§ **WHAT YOU NEED TO DO**: Retype, word for word, every line from the one holding "44C187 42 197" through the one holding "111C162 109 169" in the entries below, both included, and only those lines.
Start of DATA
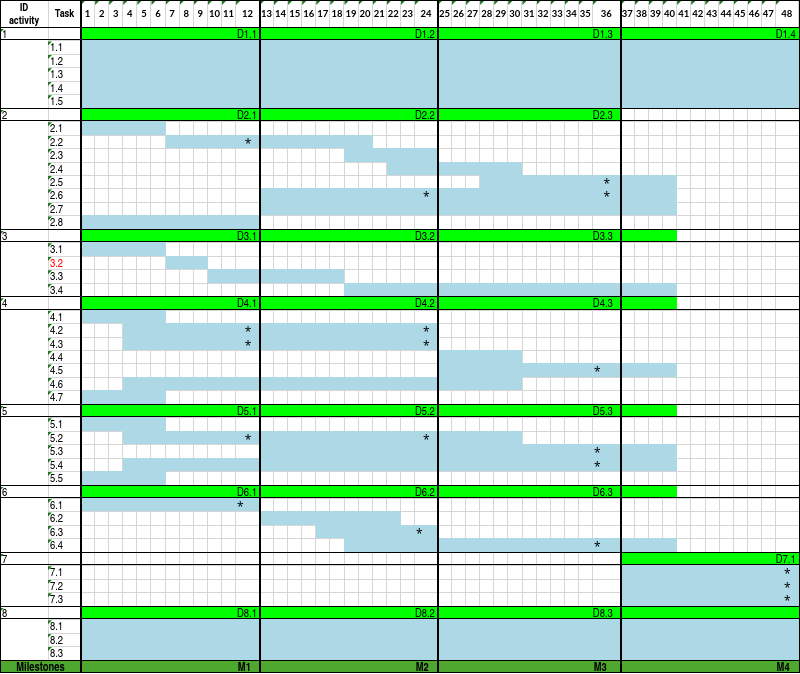
<!DOCTYPE html>
<html lang="en">
<head>
<meta charset="utf-8">
<title>Activity schedule</title>
<style>
:root{
  --deliverable:#00ff00;--bar:#add8e6;--milestone:#4ea72e;--rule:#d6d6d6;--ink:#000;--flag:#1c7a1c;--alert:#ff0000;
  --cols:48px 33px repeat(11,14.1px) 23.9px repeat(11,14.1px) 22.9px repeat(11,14.1px) 27.9px repeat(11,14.1px) 22.9px;
}
*{box-sizing:border-box;margin:0;padding:0}
body{width:800px;height:674px;overflow:hidden;background:#fff;color:var(--ink);font:11.5px/13px "TeX Gyre Heros Cn","Liberation Sans",sans-serif}
.chart{position:relative;width:800px;height:673px;display:grid;grid-template-rows:27px repeat(48,minmax(0,1fr))}
section{display:contents}
.row,.months,.backdrop,.quarters{display:grid;grid-template-columns:var(--cols)}
.row{position:relative;grid-template-rows:100%}
.row>*{grid-row:1}
.backdrop,.quarters{position:absolute;inset:0}
.quarters{border:solid var(--ink);border-width:1px 1px 1px 0;box-shadow:inset 1px 0 var(--ink)}
.q1{grid-column:3/15}.q2{grid-column:15/27}.q3{grid-column:27/39}.q4{grid-column:39/51}
.quarters i{border-left:2px solid var(--ink);margin-left:-1px}
.backdrop i{
  margin-top:27px;
  background:repeating-linear-gradient(90deg,transparent 0 13.1px,var(--rule) 13.1px 14.1px) 0 0/155.1px 100% no-repeat,
    repeating-linear-gradient(var(--rule) 0 1px,transparent 1px calc(646px / 48));
}
.backdrop .tasks{grid-column:2;margin-top:0;border-left:1px solid var(--rule);background:repeating-linear-gradient(var(--rule) 0 1px,transparent 1px calc(646px / 48)) 0 27px no-repeat}
.months{position:relative;align-items:stretch;font:700 9.5px/27px Lato,"Open Sans",sans-serif;text-align:center}
.months b{position:relative;border-right:1px solid var(--rule);white-space:nowrap}
.months .head{font:700 10.5px/13px Roboto,sans-serif;border:0;align-self:center;transform:scaleX(.88)}
.months b:not(.head)::before,.task::before,.id::before{content:"";position:absolute;left:0;top:1px;width:4px;height:4px;background:var(--flag);clip-path:polygon(0 0,100% 0,0 100%)}
.id{position:relative;grid-column:1;padding-left:2px}
.task{position:relative;grid-column:2;padding-left:2px}
.late{color:var(--alert)}
.bar{background:var(--bar)}
.deliverable{border:solid var(--ink);border-width:1.5px 0}
.deliverable .bar{background:var(--deliverable)}
.deliverable span{line-height:11px}
.due{position:relative;text-align:right;padding-right:3px}
.due.q3{padding-right:8px}
.star{position:relative;text-align:center;font:12px/17px "Open Sans",sans-serif}
.star.early{text-align:left;padding-left:1px}
.m12{grid-column:14}.m24{grid-column:26}.m36{grid-column:38}.m48{grid-column:50}
.milestones{background:var(--milestone);border-top:1.5px solid var(--ink);font-weight:700;line-height:12px}
.milestones .name{grid-column:1/3;text-align:center}
.milestones .due{padding-right:9px}
.milestones .due.q3{padding-right:14px}
</style>
</head>
<body>
<main class="chart">
<div class="backdrop"><i class="tasks"></i><i class="q1"></i><i class="q2"></i><i class="q3"></i><i class="q4"></i></div>

<header class="months">
<b class="head">ID<br>activity</b><b class="head">Task</b>
<b>1</b><b>2</b><b>3</b><b>4</b><b>5</b><b>6</b><b>7</b><b>8</b><b>9</b><b>10</b><b>11</b><b>12</b>
<b>13</b><b>14</b><b>15</b><b>16</b><b>17</b><b>18</b><b>19</b><b>20</b><b>21</b><b>22</b><b>23</b><b>24</b>
<b>25</b><b>26</b><b>27</b><b>28</b><b>29</b><b>30</b><b>31</b><b>32</b><b>33</b><b>34</b><b>35</b><b>36</b>
<b>37</b><b>38</b><b>39</b><b>40</b><b>41</b><b>42</b><b>43</b><b>44</b><b>45</b><b>46</b><b>47</b><b>48</b>
</header>

<section>
<div class="row deliverable"><span class="id">1</span><i class="bar" style="grid-column:3/51"></i><span class="due q1">D1.1</span><span class="due q2">D1.2</span><span class="due q3">D1.3</span><span class="due q4">D1.4</span></div>
<div class="row"><span class="task">1.1</span><i class="bar" style="grid-column:3/51"></i></div>
<div class="row"><span class="task">1.2</span><i class="bar" style="grid-column:3/51"></i></div>
<div class="row"><span class="task">1.3</span><i class="bar" style="grid-column:3/51"></i></div>
<div class="row"><span class="task">1.4</span><i class="bar" style="grid-column:3/51"></i></div>
<div class="row"><span class="task">1.5</span><i class="bar" style="grid-column:3/51"></i></div>
</section>

<section>
<div class="row deliverable"><span class="id">2</span><i class="bar" style="grid-column:3/39"></i><span class="due q1">D2.1</span><span class="due q2">D2.2</span><span class="due q3">D2.3</span></div>
<div class="row"><span class="task">2.1</span><i class="bar" style="grid-column:3/9"></i></div>
<div class="row"><span class="task">2.2</span><i class="bar" style="grid-column:9/23"></i><span class="star m12">*</span></div>
<div class="row"><span class="task">2.3</span><i class="bar" style="grid-column:21/27"></i></div>
<div class="row"><span class="task">2.4</span><i class="bar" style="grid-column:24/33"></i></div>
<div class="row"><span class="task">2.5</span><i class="bar" style="grid-column:30/43"></i><span class="star m36">*</span></div>
<div class="row"><span class="task">2.6</span><i class="bar" style="grid-column:15/43"></i><span class="star m24">*</span><span class="star m36">*</span></div>
<div class="row"><span class="task">2.7</span><i class="bar" style="grid-column:15/43"></i></div>
<div class="row"><span class="task">2.8</span><i class="bar" style="grid-column:3/15"></i></div>
</section>

<section>
<div class="row deliverable"><span class="id">3</span><i class="bar" style="grid-column:3/43"></i><span class="due q1">D3.1</span><span class="due q2">D3.2</span><span class="due q3">D3.3</span></div>
<div class="row"><span class="task">3.1</span><i class="bar" style="grid-column:3/9"></i></div>
<div class="row"><span class="task late">3.2</span><i class="bar" style="grid-column:9/12"></i></div>
<div class="row"><span class="task">3.3</span><i class="bar" style="grid-column:12/21"></i></div>
<div class="row"><span class="task">3.4</span><i class="bar" style="grid-column:21/43"></i></div>
</section>

<section>
<div class="row deliverable"><span class="id">4</span><i class="bar" style="grid-column:3/43"></i><span class="due q1">D4.1</span><span class="due q2">D4.2</span><span class="due q3">D4.3</span></div>
<div class="row"><span class="task">4.1</span><i class="bar" style="grid-column:3/9"></i></div>
<div class="row"><span class="task">4.2</span><i class="bar" style="grid-column:6/27"></i><span class="star m12">*</span><span class="star m24">*</span></div>
<div class="row"><span class="task">4.3</span><i class="bar" style="grid-column:6/27"></i><span class="star m12">*</span><span class="star m24">*</span></div>
<div class="row"><span class="task">4.4</span><i class="bar" style="grid-column:27/33"></i></div>
<div class="row"><span class="task">4.5</span><i class="bar" style="grid-column:27/43"></i><span class="star early m36">*</span></div>
<div class="row"><span class="task">4.6</span><i class="bar" style="grid-column:6/33"></i></div>
<div class="row"><span class="task">4.7</span><i class="bar" style="grid-column:3/9"></i></div>
</section>

<section>
<div class="row deliverable"><span class="id">5</span><i class="bar" style="grid-column:3/43"></i><span class="due q1">D5.1</span><span class="due q2">D5.2</span><span class="due q3">D5.3</span></div>
<div class="row"><span class="task">5.1</span><i class="bar" style="grid-column:3/9"></i></div>
<div class="row"><span class="task">5.2</span><i class="bar" style="grid-column:6/33"></i><span class="star m12">*</span><span class="star m24">*</span></div>
<div class="row"><span class="task">5.3</span><i class="bar" style="grid-column:15/43"></i><span class="star early m36">*</span></div>
<div class="row"><span class="task">5.4</span><i class="bar" style="grid-column:6/43"></i><span class="star early m36">*</span></div>
<div class="row"><span class="task">5.5</span><i class="bar" style="grid-column:3/9"></i></div>
</section>

<section>
<div class="row deliverable"><span class="id">6</span><i class="bar" style="grid-column:3/43"></i><span class="due q1">D6.1</span><span class="due q2">D6.2</span><span class="due q3">D6.3</span></div>
<div class="row"><span class="task">6.1</span><i class="bar" style="grid-column:3/15"></i><span class="star early m12">*</span></div>
<div class="row"><span class="task">6.2</span><i class="bar" style="grid-column:15/25"></i></div>
<div class="row"><span class="task">6.3</span><i class="bar" style="grid-column:19/27"></i><span class="star early m24">*</span></div>
<div class="row"><span class="task">6.4</span><i class="bar" style="grid-column:21/43"></i><span class="star early m36">*</span></div>
</section>

<section>
<div class="row deliverable"><span class="id">7</span><i class="bar" style="grid-column:39/51"></i><span class="due q4">D7.1</span></div>
<div class="row"><span class="task">7.1</span><i class="bar" style="grid-column:39/51"></i><span class="star m48">*</span></div>
<div class="row"><span class="task">7.2</span><i class="bar" style="grid-column:39/51"></i><span class="star m48">*</span></div>
<div class="row"><span class="task">7.3</span><i class="bar" style="grid-column:39/51"></i><span class="star m48">*</span></div>
</section>

<section>
<div class="row deliverable"><span class="id">8</span><i class="bar" style="grid-column:3/51"></i><span class="due q1">D8.1</span><span class="due q2">D8.2</span><span class="due q3">D8.3</span></div>
<div class="row"><span class="task">8.1</span><i class="bar" style="grid-column:3/51"></i></div>
<div class="row"><span class="task">8.2</span><i class="bar" style="grid-column:3/51"></i></div>
<div class="row"><span class="task">8.3</span><i class="bar" style="grid-column:3/51"></i></div>
</section>

<footer class="row milestones"><span class="name">Milestones</span><span class="due q1">M1</span><span class="due q2">M2</span><span class="due q3">M3</span><span class="due q4">M4</span></footer>

<div class="quarters"><i class="q1"></i><i class="q2"></i><i class="q3"></i><i class="q4"></i></div>
</main>
</body>
</html>
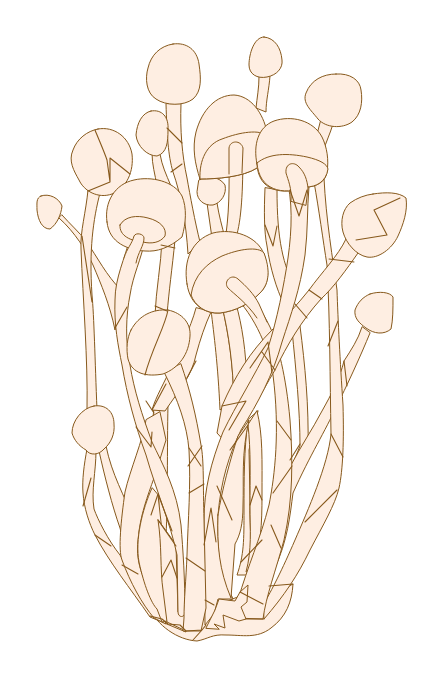
<!DOCTYPE html>
<html lang="en">
<head>
<meta charset="utf-8">
<title>Enoki mushrooms</title>
<style>
:root { --paper: #ffffff; --flesh: #feeee2; --ink: #87591c; }
html, body { margin: 0; background: var(--paper); overflow: hidden; }
.enoki { display: block; width: 443px; height: 678px; }
.enoki path { fill: var(--flesh); stroke: var(--ink); stroke-width: 1; stroke-linejoin: round; stroke-linecap: round; }
.enoki .folds path { fill: none; stroke-width: 1.1; }
</style>
</head>
<body>
<svg class="enoki" viewBox="0 0 443 678" role="img" aria-label="A cluster of enoki mushrooms">
  <g id="root-base">
    <path d="M148 606C157 626 178 640 197 641C208 639 212 634 226 635C242 635 257 639 271 628C286 617 292 602 293 584L262 600L240 596L215 606L190 610Z"/>
  </g>

  <g id="back-stems">
    <path d="M152 153C152 165 155 174 157 186L171 186C166 174 162 166 160 154Z"/>
    <path d="M162 240C161 265 156 290 155 315L167 315C169 290 172 270 175 240Z"/>
    <path d="M166 104C167 135 168 155 173 172C181 195 186 222 188 254L200 242C195 222 190 195 187 178C182 155 180 130 181 104Z"/>
    <path d="M259 77C259 88 257 98 256 108L266 112C266 100 269 90 270 76Z"/>
    <path d="M321 119L315 142L323 152C326 142 330 134 333 124Z"/>
    <path d="M207 203L212 238L225 238C222 226 219 216 217 203Z"/>
    <path d="M265 188C264 210 264 232 267 246C270 268 277 290 283 302L296 290C283 265 277 240 277 190Z"/>
    <path d="M292 330C296 370 300 410 300 446L291 468L291 480L308 450C309 405 305 365 300 326Z"/>
    <path d="M211 310C214 335 218 365 220 410L234 400C233 365 229 335 222 306Z"/>
    <path d="M222 306C229 335 233 365 234 402L247 385C246 350 242 325 236 304Z"/>
    <path d="M59 218C75 232 87 252 93 265C101 284 110 305 115 330L121 290C106 275 98 258 86 241C79 232 70 224 62 215Z"/>
    <path d="M88 190C86 212 80 232 81 249C83 300 88 360 87 410L97 410C95 360 94 315 92 295C89 250 93 220 100 193Z"/>
    <path d="M154 408C152 425 152 438 152 450C160 480 160 505 157 535L166 535C168 500 167 450 168 405Z"/>
    <path d="M196 308C190 330 180 348 172 365C164 384 156 396 152 410L165 411C180 389 192 375 196 355C200 340 205 325 211 312Z"/>
    <path d="M248 420C244 450 244 480 244 510C244 540 244 555 237 575L248 575C254 550 249 530 250 500L249 450L258 411Z"/>
    <path d="M248 425C251 450 250 480 250 505C250 530 252 550 246 572L252 572C261 545 262 525 262 495C262 460 263 435 257 411Z"/>
  </g>

  <g id="left-stems">
    <path d="M99 451C105 478 112 505 120 528L126 552L134 520C124 495 112 475 106 446Z"/>
    <path d="M87 449C84 465 82 480 83 493C84 508 89 523 95 535C109 562 130 588 150 617L186 632L184 618L156 603C140 585 126 566 120 555C108 540 98 520 94 509C91 490 96 472 96 451Z"/>
    <path d="M146 420C143 440 130 470 125 492C121 520 118 550 122 560C130 582 142 604 154 618L166 624L160 606C145 585 135 565 138 540C140 515 148 495 154 478L166 440L160 412Z"/>
    <path d="M152 488C142 510 135 540 139 562C144 585 151 603 157 609L162 622L172 620C160 585 162 560 163 540L158 495Z"/>
    <path d="M158 520C162 545 160 570 163 590L167 622L186 631L189 616L178 612L176 545Z"/>
  </g>

  <g id="right-stems">
    <path d="M362 327C358 340 351 350 344 361C340 378 331 395 322 411C312 430 301 446 291 465C287 490 280 520 270 545L274 570C288 540 290 515 293 493C310 455 326 430 336 407C346 388 361 355 370 333Z"/>
    <path d="M314 182C319 210 323 240 327 265C330 320 330 380 331 434C328 465 308 510 295 540C282 570 272 590 263 605L264 619C284 596 298 575 310 550C323 525 335 505 339 488C343 470 344 440 343 405C340 360 338 320 337 290C333 260 326 220 324 178Z"/>
    <path d="M228 290C252 310 268 345 273 375C280 430 275 475 269 505C260 540 248 565 238 600L234 618L263 619C266 596 276 570 284 540C293 500 293 460 290 420C286 375 278 345 270 327C260 306 247 292 239 280C234 275 225 279 228 290Z"/>
    <path d="M346 239C338 256 322 272 309 290C297 305 285 318 272 330C250 352 235 376 222 406L217 433L229 446C245 425 260 395 275 370C287 345 302 320 321 299C334 287 346 270 358 253Z"/>
  </g>

  <g id="front-stems">
    <path d="M286 176C293 200 292 230 288 258C284 285 277 320 268 348C255 375 236 405 223 432C211 462 204 490 204 520L205 625L214 614L218 599L233 599C220 570 217 545 218 515C221 480 229 455 241 430C258 403 273 375 282 342C291 314 300 290 305 255C308 230 307 210 309 186Z"/>
    <path d="M218 515C222 490 230 460 238 436L249 420C241 455 244 480 243 505C243 525 240 535 235 544L231 598C219 570 217 545 218 515Z"/>
    <path d="M130 238C125 258 115 278 115 300C114 325 118 345 122 365C127 395 135 425 146 455C156 490 171 525 177 555L178 612C178 618 185 618 185 612C185 580 183 550 181 525C177 490 163 465 152 442C142 415 134 390 130 365C125 340 126 315 130 295C133 275 141 260 145 240Z"/>
    <path d="M164 372C178 400 187 425 189 450C191 485 188 520 187 555C186 580 184 600 184 618L183 631L201 631L206 608L204 520C203 485 204 460 201 445C196 415 190 390 181 364Z"/>
    <path d="M229 146C229 175 230 205 226 234L237 234C242 215 243 185 243 146C241 140 231 140 229 146Z"/>
    <path d="M206 628L215 610L219 599L235 601L240 592L248 585L247 602L241 607L246 619L239 621L223 615L225 628L214 624L219 629Z"/>
  </g>

  <g id="caps">
    <path d="M173 44C187 42 197 50 199 64C201 78 202 91 193 99C184 106 166 106 156 99C146 93 145 78 148 68C151 55 160 46 173 44Z"/>
    <path d="M264 37C275 38 281 48 282 60C283 68 277 75 267 77C257 79 249 74 249 65C249 54 254 37 264 37Z"/>
    <path d="M336 74C350 73 360 80 361 90C363 102 361 115 352 122C342 129 326 128 318 119C311 110 302 103 306 93C311 80 323 74 336 74Z"/>
    <path d="M151 111C162 109 169 117 168 130C168 142 167 153 157 156C147 156 137 146 136 135C137 123 142 113 151 111Z"/>
    <path d="M98 129C114 126 129 137 132 154C134 171 127 188 112 194C98 199 84 191 79 180C74 171 68 161 73 150C77 139 87 131 98 129Z"/>
    <path d="M41 196C49 193 59 198 62 206C61 215 57 224 50 229C42 229 38 220 37 210C37 203 36 198 41 196Z"/>
    <path d="M199 180C207 174 220 177 225 185C227 194 221 203 213 205C204 206 197 200 197 192Z"/>
    <path d="M200 179C195 164 192 148 196 132C202 110 216 95 234 95C251 96 263 113 267 132C268 145 263 160 257 168C243 177 217 179 200 179Z"/>
    <path d="M200 179C199 160 207 144 222 139C240 132 260 129 267 136C267 150 262 162 257 168C243 177 217 179 200 179Z"/>
    <path d="M229 174L229 148C230 140 241 140 243 148L242 173"/>
    <path d="M257 164C253 145 258 127 274 121C291 115 313 120 322 137C327 147 329 160 327 172C326 181 317 187 306 187C282 196 258 191 257 164Z"/>
    <path d="M257 163C269 153 288 153 307 157C320 160 327 164 328 169C326 182 316 187 306 187C282 196 259 190 257 163Z"/>
    <path d="M291 201C292 188 288 180 286 173C285 163 294 161 299 167C305 173 307 180 308 188L306 205Z"/>
    <path d="M107 222C104 202 115 184 134 180C151 176 174 181 182 196C187 208 186 223 182 237C169 248 157 252 145 251C128 250 109 243 107 222Z"/>
    <path d="M120 225C125 216 137 215 148 218C160 221 167 228 165 236C160 243 151 244 143 242C131 241 119 236 120 225Z"/>
    <path d="M124 258C127 248 132 244 134 236C136 232 144 234 144 238C144 246 138 252 136 263"/>
    <path d="M187 284C183 260 192 240 213 233C233 228 257 236 264 254C269 270 270 283 260 293C249 304 236 311 220 313C205 314 190 305 187 284Z"/>
    <path d="M191 295C194 275 207 263 222 256C239 249 258 246 264 253C270 269 270 283 260 293C249 304 236 311 220 313C206 314 195 306 191 295Z"/>
    <path d="M257 318C247 303 234 294 228 288C223 282 231 273 238 279C246 286 254 294 259 304L267 322"/>
    <path d="M131 330C139 315 153 309 168 310C182 313 191 323 190 336C189 354 179 368 163 374C147 377 132 374 128 359C126 349 127 338 131 330Z"/>
    <path d="M373 194C386 192 399 192 406 198C408 211 403 225 398 236C392 249 378 259 367 257C356 255 346 243 343 232C340 221 343 209 350 203C357 198 365 195 373 194Z"/>
    <path d="M370 294C379 291 390 292 393 297C393 309 393 320 391 329C384 335 374 334 366 328C359 323 354 318 355 310C358 302 363 297 370 294Z"/>
    <path d="M94 406C106 404 114 412 114 424C115 434 111 443 104 449C99 455 90 456 86 450C79 446 74 440 72 433C72 421 82 408 94 406Z"/>
  </g>

  <g class="folds">
    <path d="M95 130C99 140 104 151 107 160L110 182L88 191M110 182L110 158L130 174"/>
    <path d="M168 310C165 327 152 348 145 375"/>
    <path d="M400 198L374 210L387 235L356 240"/>
    <path d="M167 128L182 143M171 172L182 164M82 236L92 302M115 328L127 307M161 245L175 248M155 306L167 311"/>
    <path d="M290 190L299 216L307 190M265 225L273 246L277 226M329 259L354 262M309 290L322 299M295 304L307 318M328 346L338 321M344 361L347 386"/>
    <path d="M222 406L246 401L229 430M250 368L268 342L272 373M262 352L275 370M277 421L291 440M331 434L343 457M273 493L292 466M305 522L337 490M290 460L300 444"/>
    <path d="M152 410L166 384M146 401L154 413M136 427L151 447L152 432M187 378L196 361M188 466L202 446M189 448L201 466M189 493L204 484"/>
    <path d="M217 486L232 520M204 545L211 508L216 542M250 505L256 486L262 500M230 450L248 425M271 525L281 548M241 562L262 540"/>
    <path d="M83 506L91 478M95 535L111 546M122 565L138 574M151 515L158 494L172 531M158 520L176 546M162 577L171 560L177 578M186 558L205 571M269 586L293 584M240 592L263 604"/>
    <path d="M150 616L162 619L168 624L180 625L186 631L202 630L193 640M202 630L206 625M246 619L264 619M205 600L214 605"/>
  </g>
</svg>
</body>
</html>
End of DATA
§ **ANSWER TO THIS TASK**:
    <path d="M173 44C187 42 197 50 199 64C201 78 202 91 193 99C184 106 166 106 156 99C146 93 145 78 148 68C151 55 160 46 173 44Z"/>
    <path d="M264 37C275 38 281 48 282 60C283 68 277 75 267 77C257 79 249 74 249 65C249 54 254 37 264 37Z"/>
    <path d="M336 74C350 73 360 80 361 90C363 102 361 115 352 122C342 129 326 128 318 119C311 110 302 103 306 93C311 80 323 74 336 74Z"/>
    <path d="M151 111C162 109 169 117 168 130C168 142 167 153 157 156C147 156 137 146 136 135C137 123 142 113 151 111Z"/>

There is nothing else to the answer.